Lime-in-aid: Prevention is the cure
27th August 2016 at Limehouse Townhall (London, UK)
ARTISTS: Rhine Bernardino, Selina Bonelli, Luca Bosani, Gerald Curtis, Whiskey Chow, Helen Davison, Alice Jacobs, Guildor, Eunjung Kim, Katie McGurk, Hollie Miller, Luli Perez.
Once again, artists from the RCA Performance Pathway bring us into another dimension.Straight from the beginning, and also due to the wonderful venue, the viewer is immersed into a new universe.
How to describe this multidimensional environment?
Challenging. It challenges your views on the female body and its eroticisation (Alice Jacobs), on the otherness, on your own senses, but also on yourself as a human-being and the relationship with your own body (Rhine Bernardino), on the concept of communication, on the state of society… The narratives created by each artist lead you to question your own assumptions.
Mesmerising. Straight from the beginning, thanks to Gerald Curti’s lightning, you feel hypnotised. It is almost like you want to stay here and be part of what is now a living town hall. Luli Perez’s sound performances acts as the heartbeat of the space. Helen Davison’s bubbles pop from unexpected places take your eyes for a promenade throughout the town hall.
Surprising. There isn’t any dichotomy between outsiders and insiders of Performance Art. It doesn’t matter if you ended up here by chance, by hazard, through a friend. You are all on the same level, on an equal foot when it comes to the feeling of ‘surprise’. Who wouldn’t be, when seeing Eunjung Kim’s white liquid coming out from behind the curtains. It could also be surprising to see such an eclectic roster of Performance artists working so well together. Surely it is due to Jeth Reres and Linda Rocco’s curatorial practice and the uniqueness of each performance.

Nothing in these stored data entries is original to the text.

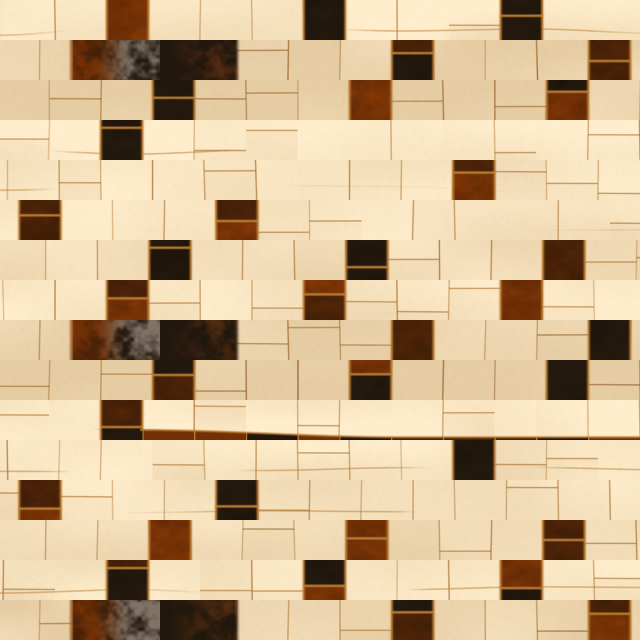
Reproduce this pattern procedurally as a Shadertoy shader.

```glsl
#define ROWS 16.0
#define SPAN (ROWS * 4.0 / 13.0)
#define TILE 1.04
#define STEP ((SPAN - TILE) / 3.0)
#define SEAM 0.018
#define RIM 0.035
#define SAMPLES 2

const vec3 CREAM = vec3(1.0, 0.93, 0.80);
const vec3 BEIGE = vec3(0.90, 0.80, 0.64);
const vec3 BLACK = vec3(0.13, 0.09, 0.05);
const vec3 BROWN = vec3(0.28, 0.13, 0.03);
const vec3 RUST = vec3(0.45, 0.19, 0.02);
const vec3 GOLD = vec3(0.72, 0.48, 0.19);
const vec3 ASH = vec3(0.50, 0.45, 0.40);

// Per row of the cycle: shift, beige amount, first and last x of dark tiles
const vec4 LAYOUT[7] = vec4[7](
    vec4(2.67, 0.15, 0.0, 16.0), vec4(-0.05, 0.75, 8.0, 16.0),
    vec4(3.82, 0.90, 0.0, 16.0), vec4(2.52, 0.10, 0.0, 4.0),
    vec4(1.48, 0.25, 10.0, 16.0), vec4(0.48, 0.30, 0.0, 8.0),
    vec4(3.73, 0.50, 0.0, 16.0));

float hash(vec2 p) {
    vec3 a = fract(vec3(p.xyx) * 0.1031);
    a += dot(a, a.yzx + 33.33);
    return fract((a.x + a.y) * a.z);
}

float noise(vec2 p) {
    vec2 i = floor(p), f = fract(p);
    f = f * f * (3.0 - 2.0 * f);
    return mix(mix(hash(i), hash(i + vec2(1, 0)), f.x),
               mix(hash(i + vec2(0, 1)), hash(i + vec2(1, 1)), f.x), f.y);
}

float fbm(vec2 p) {
    return 0.5 * noise(p) + 0.3 * noise(p * 2.1 + 7.0) + 0.2 * noise(p * 4.3 + 3.0);
}

float line(float d, float halfWidth, float px) {
    return 1.0 - smoothstep(halfWidth - px, halfWidth + px, abs(d));
}

vec3 darkTone(float h) {
    return h < 0.42 ? BLACK : (h < 0.77 ? BROWN : RUST);
}

// Upright joint on the left side of cell id
float seam(float d, float v, vec2 id, float beige, float px) {
    float h = hash(id + 11.0);
    d += (v - 0.5) * 0.06 * (hash(id + 5.0) - 0.5);
    return step(h, 0.5 + beige) * mix(0.35, 0.75, hash(id + 3.0)) * line(d, SEAM, px);
}

vec3 lightCell(vec2 q, float v, float d, float width, vec2 id, float beige, float px) {
    float tint = beige + 0.35 * (hash(id) - 0.5) * (0.4 + beige)
               + 0.5 * (noise(q * vec2(0.4, 1.0)) - 0.5);
    float h = hash(id + 23.0);
    float height = mix(0.15, 0.85, hash(id + 31.0)) + 0.06 * (d / width - 0.5) * (h - 0.2);
    float split = step(h, 0.33);
    tint += 0.15 * split * smoothstep(-px, px, height - v);
    vec3 col = mix(CREAM, BEIGE, clamp(tint, 0.0, 1.0));

    vec3 joint = mix(GOLD, BROWN, 0.5 * hash(id + 41.0) * beige + 0.1);
    col = mix(col, joint, 0.6 * split * line(v - height, SEAM, px));
    col = mix(col, joint, seam(d, v, id, beige, px));
    col = mix(col, joint, seam(d - width, v, id + vec2(1, 0), beige, px));

    // Long wandering crack in the pale rows
    float crack = v - 0.12 - 0.25 * noise(vec2(q.x * 0.3, id.y * 3.7));
    float fade = smoothstep(0.5, 0.7, noise(vec2(q.x * 0.25, id.y * 5.1 + 9.0)));
    col = mix(col, GOLD, 0.5 * fade * step(beige, 0.4) * line(crack, 0.02, px));
    return col + 0.025 * (fbm(q * 14.0) - 0.5);
}

vec3 darkCell(vec2 q, float v, vec2 id, float px) {
    float height = mix(0.22, 0.85, hash(id + 61.0));
    float split = step(hash(id + 67.0), 0.65);
    vec3 lower = darkTone(hash(id + 71.0)), upper = darkTone(hash(id + 79.0));
    vec3 col = mix(lower, upper, split * smoothstep(-px, px, v - height));
    col *= 0.8 + 0.4 * fbm(q * vec2(2.0, 3.0));
    return mix(col, GOLD, split * line(v - height, 0.03, px + 0.015));
}

vec3 smokyPanel(vec2 q) {
    float smoke = smoothstep(0.25, 0.75, fbm(q * 2.6));
    vec3 left = mix(mix(BROWN, RUST, smoke), mix(BLACK, ASH, smoke), smoothstep(2.3, 3.3, q.x));
    vec3 right = mix(BLACK, BROWN + 0.04, smoke * smoothstep(4.0, 5.6, q.x));
    return q.x < 4.0 ? left : right;
}

vec3 wall(vec2 q, float px) {
    float row = floor(ROWS - q.y), v = fract(q.y);
    int r = int(mod(row, 7.0));
    vec4 info = LAYOUT[r];
    float k = floor((q.x - info.x) / SPAN), s = q.x - info.x - k * SPAN;
    float cell = s < TILE ? 0.0 : 1.0 + min(floor((s - TILE) / STEP), 2.0);
    float left = cell < 0.5 ? 0.0 : TILE + (cell - 1.0) * STEP;
    float width = cell < 0.5 ? TILE : STEP;
    vec2 id = vec2(k * 4.0 + cell + 20.0, row);
    vec3 col = lightCell(q, v, s - left, width, id, info.y, px);

    // Dark tile with soft gold sides
    float near = s > 0.5 * (SPAN + TILE) ? 1.0 : 0.0;
    float start = info.x + (k + near) * SPAN;
    float side = abs(q.x - start - 0.5 * TILE) - 0.5 * TILE;
    if (start > info.z - 1.1 && start < info.w) {
        vec2 tileId = vec2((k + near) * 4.0 + 20.0, row);
        col = mix(col, darkCell(q, v, tileId, px), smoothstep(px, -px, side));
        col = mix(col, GOLD, 0.85 * exp(-pow(side / RIM, 2.0)));
    }

    // Wide smoky panel
    if (r == 1) {
        float edge = abs(q.x - 3.86) - 2.08;
        col = mix(col, smokyPanel(q), smoothstep(0.08, -0.08, edge));
        col = mix(col, GOLD, 0.6 * line(q.x - 1.78, 0.03, 0.03));
    }

    // Tapering dark ledge
    if (row == 10.0 && q.x > 3.5) {
        float ledge = v - mix(0.25, 0.07, smoothstep(3.5, 10.0, q.x));
        vec3 shade = mix(darkTone(hash(id + 83.0)), GOLD, line(s - left, 0.03, px));
        col = mix(col, shade, smoothstep(px, -px, ledge));
        col = mix(col, GOLD, 0.8 * line(ledge, 0.025, 0.025));
    }
    return col;
}

void mainImage(out vec4 fragColor, in vec2 fragCoord) {
    float px = 0.5 * ROWS / iResolution.y;
    vec3 sum = vec3(0.0);
    for (int i = 0; i < SAMPLES * SAMPLES; i++) {
        vec2 offset = (vec2(i % SAMPLES, i / SAMPLES) + 0.5) / float(SAMPLES) - 0.5;
        sum += wall((fragCoord + offset) / iResolution.xy * ROWS, px);
    }
    fragColor = vec4(sum / float(SAMPLES * SAMPLES), 1.0);
}
```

Intense. I am almost tempted to say ‘as always’. Not in a pejorative way, no. ‘Successful’ performances are surely the ones that have an impact, that you will remember. You feel something for 3 hours straight, something like disgust, compassion, melancholia… but you always feel. For instance, during Selina Bonelli’s performance, part of me wanted to look away, on the other hand I was captivated by her. It is a feeling often encountered, isn’t it? For Luca Bosani’s work, when you watch him going around the space, you are smiling: half entertained by the subtle dark sense of humour, half depressed about society.
Another experience that is certainly still resonating in our minds.
By Felicie Kertudo